of the highlights of this edition,
as promised in the summer issue,
career of Jack Butler. A member of SBU's
Class of 1951, Butler played nine sea-
sons as cornerback with the Pittsburgh
Steelers and was inducted into the Pro
Football Hall of Fame last August.
Butler's story is written by the university's
talented marketing and media relations
director Tom Missel, who was a sports-
writer in a previous life and the lead con-
tributor to the commemorative basket-
ball book "A Legacy Defined."
of while on campus.
dent production of "Hamlet" presented
during the 1949-1950 academic year.

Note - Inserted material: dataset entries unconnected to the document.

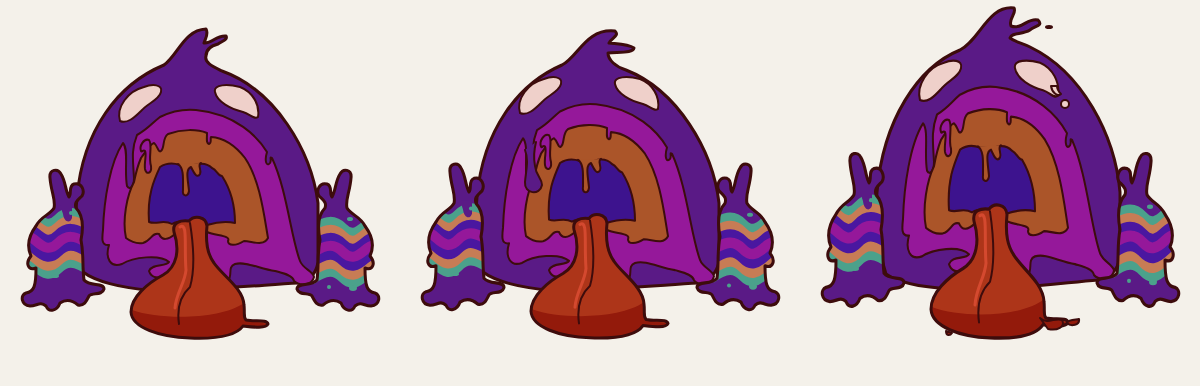
<!DOCTYPE html>
<html lang="en">
<head>
<meta charset="utf-8">
<title>Slime monster poses</title>
<style>
:root {
  --paper: #f4f1ea;
  --ink: #3d0c0c;
  --slime: #5a1a86;
  --lip: #95189a;
  --gum: #ab5529;
  --throat: #3d138e;
  --eye: #efd0ca;
  --tongue: #ad3519;
  --tongue-shade: #931a0b;
  --tongue-light: #d4492f;
  --teal: #4ba18b;
  --copper: #c77c55;
  --indigo: #4a17a0;
}
html, body { margin: 0; background: var(--paper); overflow: hidden; }
svg { display: block; width: 1200px; height: 386px; }
.outline { stroke: var(--ink); stroke-width: 3; stroke-linejoin: round; stroke-linecap: round; }
.fine { stroke-width: 2; }
.slime { fill: var(--slime); }
.lip { fill: var(--lip); }
.gum { fill: var(--gum); }
.throat { fill: var(--throat); }
.eye { fill: var(--eye); }
.tongue { fill: var(--tongue); }
.tongue-shade { fill: var(--tongue-shade); }
.tongue-light { fill: none; stroke: var(--tongue-light); stroke-width: 3; stroke-linecap: round; }
.line { fill: none; }
.stripe { fill: none; stroke-width: 10; }
.teal { stroke: var(--teal); }
.copper { stroke: var(--copper); }
.indigo { stroke: var(--indigo); }
.magenta { stroke: var(--lip); }
.teal-spot { fill: var(--teal); }
</style>
</head>
<body>
<svg viewBox="0 0 1200 386" role="img" aria-label="Three poses of a purple slime monster with a huge open mouth">
  <defs>
    <path id="hand-shape" d="M50 178C49 169 58 168 61 174C66 182 65 190 69 197C72 194 68 186 74 184C82 182 85 191 82 196C78 200 74 202 76 208C83 215 84 225 81 240C84 255 82 265 84 280C90 287 104 282 104 289C102 296 92 292 89 296C86 302 84 306 78 305C72 300 66 299 60 303C57 311 49 313 46 306C40 301 37 306 30 306C21 305 20 295 26 293C34 292 36 286 36 268C28 271 25 263 31 256C26 245 30 234 36 226C41 216 50 215 54 208C56 200 51 192 50 178Z"/>
    <clipPath id="hand-clip"><use href="#hand-shape"/></clipPath>
    <path id="wave" d="M14 0C22 -9 28 -9 36 -2S50 8 58 0S74 -9 90 2"/>

    <g id="stripes">
      <use href="#wave" class="stripe teal" y="219"/>
      <use href="#wave" class="stripe teal" y="269"/>
      <use href="#wave" class="stripe copper" y="227"/>
      <use href="#wave" class="stripe copper" y="261"/>
      <use href="#wave" class="stripe indigo" y="235"/>
      <use href="#wave" class="stripe indigo" y="252"/>
      <use href="#wave" class="stripe magenta" y="243"/>
    </g>

    <g id="hand-high">
      <use href="#hand-shape" class="slime"/>
      <g clip-path="url(#hand-clip)">
        <use href="#stripes"/>
        <path class="slime" d="M60 205H72V218C70 224 64 222 63 214Z"/>
        <ellipse class="teal-spot" cx="55" cy="276" rx="4" ry="2"/>
        <circle class="teal-spot" cx="71" cy="213" r="2"/>
      </g>
      <use href="#hand-shape" class="outline line"/>
    </g>

    <g id="hand-low">
      <use href="#hand-shape" class="slime"/>
      <g clip-path="url(#hand-clip)">
        <use href="#stripes" y="9"/>
        <ellipse class="teal-spot" cx="51" cy="219" rx="3" ry="2"/>
        <ellipse class="teal-spot" cx="48" cy="288" rx="4" ry="3"/>
        <circle class="teal-spot" cx="72" cy="287" r="2"/>
      </g>
      <use href="#hand-shape" class="outline line"/>
    </g>

    <g id="hands">
      <use href="#hand-high"/>
      <use href="#hand-low" transform="translate(401 0) scale(-1 1)"/>
    </g>

    <g id="eyes" class="eye outline fine">
      <path d="M120 121C116 107 128 91 144 87C152 84 163 84 161 92C159 100 148 103 141 111C134 118 127 124 120 121Z"/>
      <path d="M215 92C213 84 228 84 240 87C253 92 260 105 258 117C254 120 250 114 243 112C231 109 217 102 215 92Z"/>
    </g>

    <g id="mouth">
      <path class="lip outline fine" d="M137 135C148 129 151 124 160 117C172 111 185 109 196 110C236 114 258 137 267 152C264 162 267 167 270 163C272 160 269 156 272 158C287 190 291 238 300 261C303 269 313 271 314 277C312 286 299 286 294 281C293 275 282 273 275 271C260 269 246 261 235 264C227 267 233 275 228 281L170 278C160 277 152 280 149 271C152 263 166 267 169 262C160 254 133 257 122 264C110 268 105 258 109 245C101 246 102 238 103 230C104 200 110 162 123 143C129 150 124 170 127 186C130 191 134 186 134 178C133 160 131 150 137 135Z"/>
      <path class="gum outline fine" d="M126 238C122 220 127 195 134 182C136 172 138 165 141 158C147 150 150 144 154 143C158 146 158 153 161 151C165 148 162 138 168 134C182 129 197 129 207 133C207 139 206 143 209 144C212 143 210 139 211 137C226 138 238 149 245 158C260 180 264 215 268 238C263 247 252 241 244 241C236 246 228 246 228 241C231 235 216 236 207 232L175 234C168 240 162 241 159 234C152 232 151 241 143 243C137 244 130 241 126 238Z"/>
      <path class="lip outline fine" d="M141 151C139 146 144 138 149 140C153 145 148 157 151 166C152 174 146 175 145 169C144 162 147 154 145 151C143 149 142 153 141 151Z"/>
      <path class="throat outline fine" d="M149 222C147 195 154 180 160 167C166 163 174 163 180 165H194C203 162 208 164 212 168C217 170 218 176 222 176C231 190 235 205 235 223C226 221 217 222 207 225C194 222 181 219 172 224C163 219 157 225 149 222Z"/>
      <path class="gum outline fine" d="M178 164C184 168 183 178 183 190C182 196 188 198 189 191C188 180 185 169 191 167C194 173 197 179 200 174C202 170 197 165 201 163"/>
    </g>

    <g id="tongue">
      <path id="tongue-shape" class="tongue" d="M174 232C172 222 181 220 189 221C194 215 206 216 207 226C205 245 208 255 214 263C222 275 243 288 244 305C245 313 243 317 246 320C255 322 267 319 268 324C266 329 252 327 243 326C236 336 215 339 190 338C160 337 132 328 131 312C131 297 148 283 163 275C177 267 180 250 174 232Z"/>
      <path class="tongue-shade" d="M132 310C160 320 220 320 244 303L246 320L268 324C264 329 252 326 243 326C236 336 215 339 190 338C160 337 132 328 132 310Z"/>
      <path class="tongue-light" d="M180 227C188 222 184 245 186 270C185 283 176 293 175 308"/>
      <path class="outline fine line" d="M190 223C194 248 195 270 190 287C180 296 177 310 179 324"/>
      <path class="outline line" d="M174 232C172 222 181 220 189 221C194 215 206 216 207 226C205 245 208 255 214 263C222 275 243 288 244 305C245 313 243 317 246 320C255 322 267 319 268 324C266 329 252 327 243 326C236 336 215 339 190 338C160 337 132 328 131 312C131 297 148 283 163 275C177 267 180 250 174 232Z"/>
    </g>
  </defs>

  <rect width="1200" height="386" fill="var(--paper)"/>

  <g id="pose-rest">
    <path class="slime outline" d="M83 272C76 245 75 215 77 197C83 130 118 84 164 65C178 55 184 30 206 29C209 34 205 39 204 43C212 44 216 35 226 36C228 40 222 41 218 44C210 46 206 50 206 56C204 63 214 67 222 71C275 90 311 150 318 203V262C316 275 309 281 298 283C260 285 220 290 150 290C120 288 95 281 83 272Z"/>
    <use href="#eyes"/>
    <use href="#mouth"/>
    <use href="#tongue"/>
    <use href="#hands"/>
  </g>

  <g id="pose-lean" transform="translate(400 0)">
    <path class="slime outline" d="M83 272C76 245 75 215 77 197C83 130 118 84 162 65C178 57 186 28 215 31C220 36 211 38 209 43C218 44 228 44 234 48C233 53 222 52 208 53C208 60 216 67 226 70C277 90 313 150 319 203V262C316 275 309 281 298 283C260 285 220 290 150 290C120 288 95 281 83 272Z"/>
    <use href="#eyes" transform="translate(0 -8)"/>
    <g transform="translate(0 -9) scale(1 1.03)">
      <use href="#mouth"/>
    </g>
    <path class="slime outline fine" d="M125 150C129 160 126 170 125 182C124 194 140 196 142 185C142 178 136 176 135 166C133 156 134 150 136 142"/>
    <use href="#tongue" transform="translate(0 -7) scale(1 1.02)"/>
    <use href="#hands" transform="translate(0 -13) scale(1 1.04)"/>
  </g>

  <g id="pose-stretch" transform="translate(800 0)">
    <path class="slime outline" d="M86 274C77 245 75 215 77 192C83 120 118 67 160 50C180 40 188 5 214 8C217 14 208 18 211 26C222 30 228 17 238 20C244 26 234 26 230 30C222 35 212 32 210 38C215 42 222 43 230 47C282 72 315 135 320 192V258C317 272 309 278 298 280C260 283 220 290 150 289C120 287 97 282 86 274Z"/>
    <ellipse class="slime outline fine" cx="249" cy="27" rx="3" ry="1"/>
    <use href="#eyes" transform="translate(0 -33) scale(1 1.1)"/>
    <path class="eye outline fine" d="M251 86C252 93 258 97 261 94C259 92 257 90 257 86Z"/>
    <circle class="eye outline fine" cx="265" cy="104" r="4"/>
    <use href="#mouth" transform="translate(0 -34) scale(1 1.1)"/>
    <use href="#tongue" transform="translate(0 -34) scale(1 1.1)"/>
    <path class="tongue-shade outline fine" d="M240 318C248 325 255 317 262 320C266 327 257 331 248 329ZM267 323C269 319 277 320 279 319C280 325 271 327 267 323ZM146 331C146 336 150 336 152 333Z"/>
    <use href="#hands" transform="translate(0 -32) scale(1 1.09)"/>
  </g>
</svg>
</body>
</html>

Aicher, a self-described "skinny non-ath-
lete," and the muscular Butler were both
spear-carriers in the play. Regardless of
their role, all members of the cast were
required to attend every rehearsal,
demanded the director, Fr. Regis Galvin,
least several weeks after the last per-
formance," said Aicher. "Jack Butler
... has to be one of the few members of
the (Pro) Football Hall of Fame who has
more than a passing acquaintance with
the Bard of Avon, and especially what
has been often described as his greatest
for that era.
on the varsity football team, who was
known for his recitations of "The Face
performances. Miller would go on to
serve for a while as a New York State
Assemblyman from Binghamton.
for his amazing feats on the gridiron but
also won Honorable Mention for the phi-
losophy medal his senior year. The medal
was won by J. Daniel Mahoney, a mem-
ber of the tennis team, who eventually
became a federal judge and a member
of the Second Circuit Court of Appeals.
medal," Aicher recalled. Hanifin became
a successful attorney and later a New
York State Judge of the Court of Claims.
Man in 1952.
lege athletes. They all make us proud to
have known them, to value them as
friends and classmates and not just jocks,"
emonies in Canton, Ohio, was impressive
as a representative of St. Bonaventure,
exhibiting his brevity and humor.
cations at St. Bonaventure.)
from right). The poisoner was George McPhillips, '52, the victim Hugh Donlon, '52. King
Claudius was played by Dick Miller, '51, and Polonius was played by John A. Regan, '50.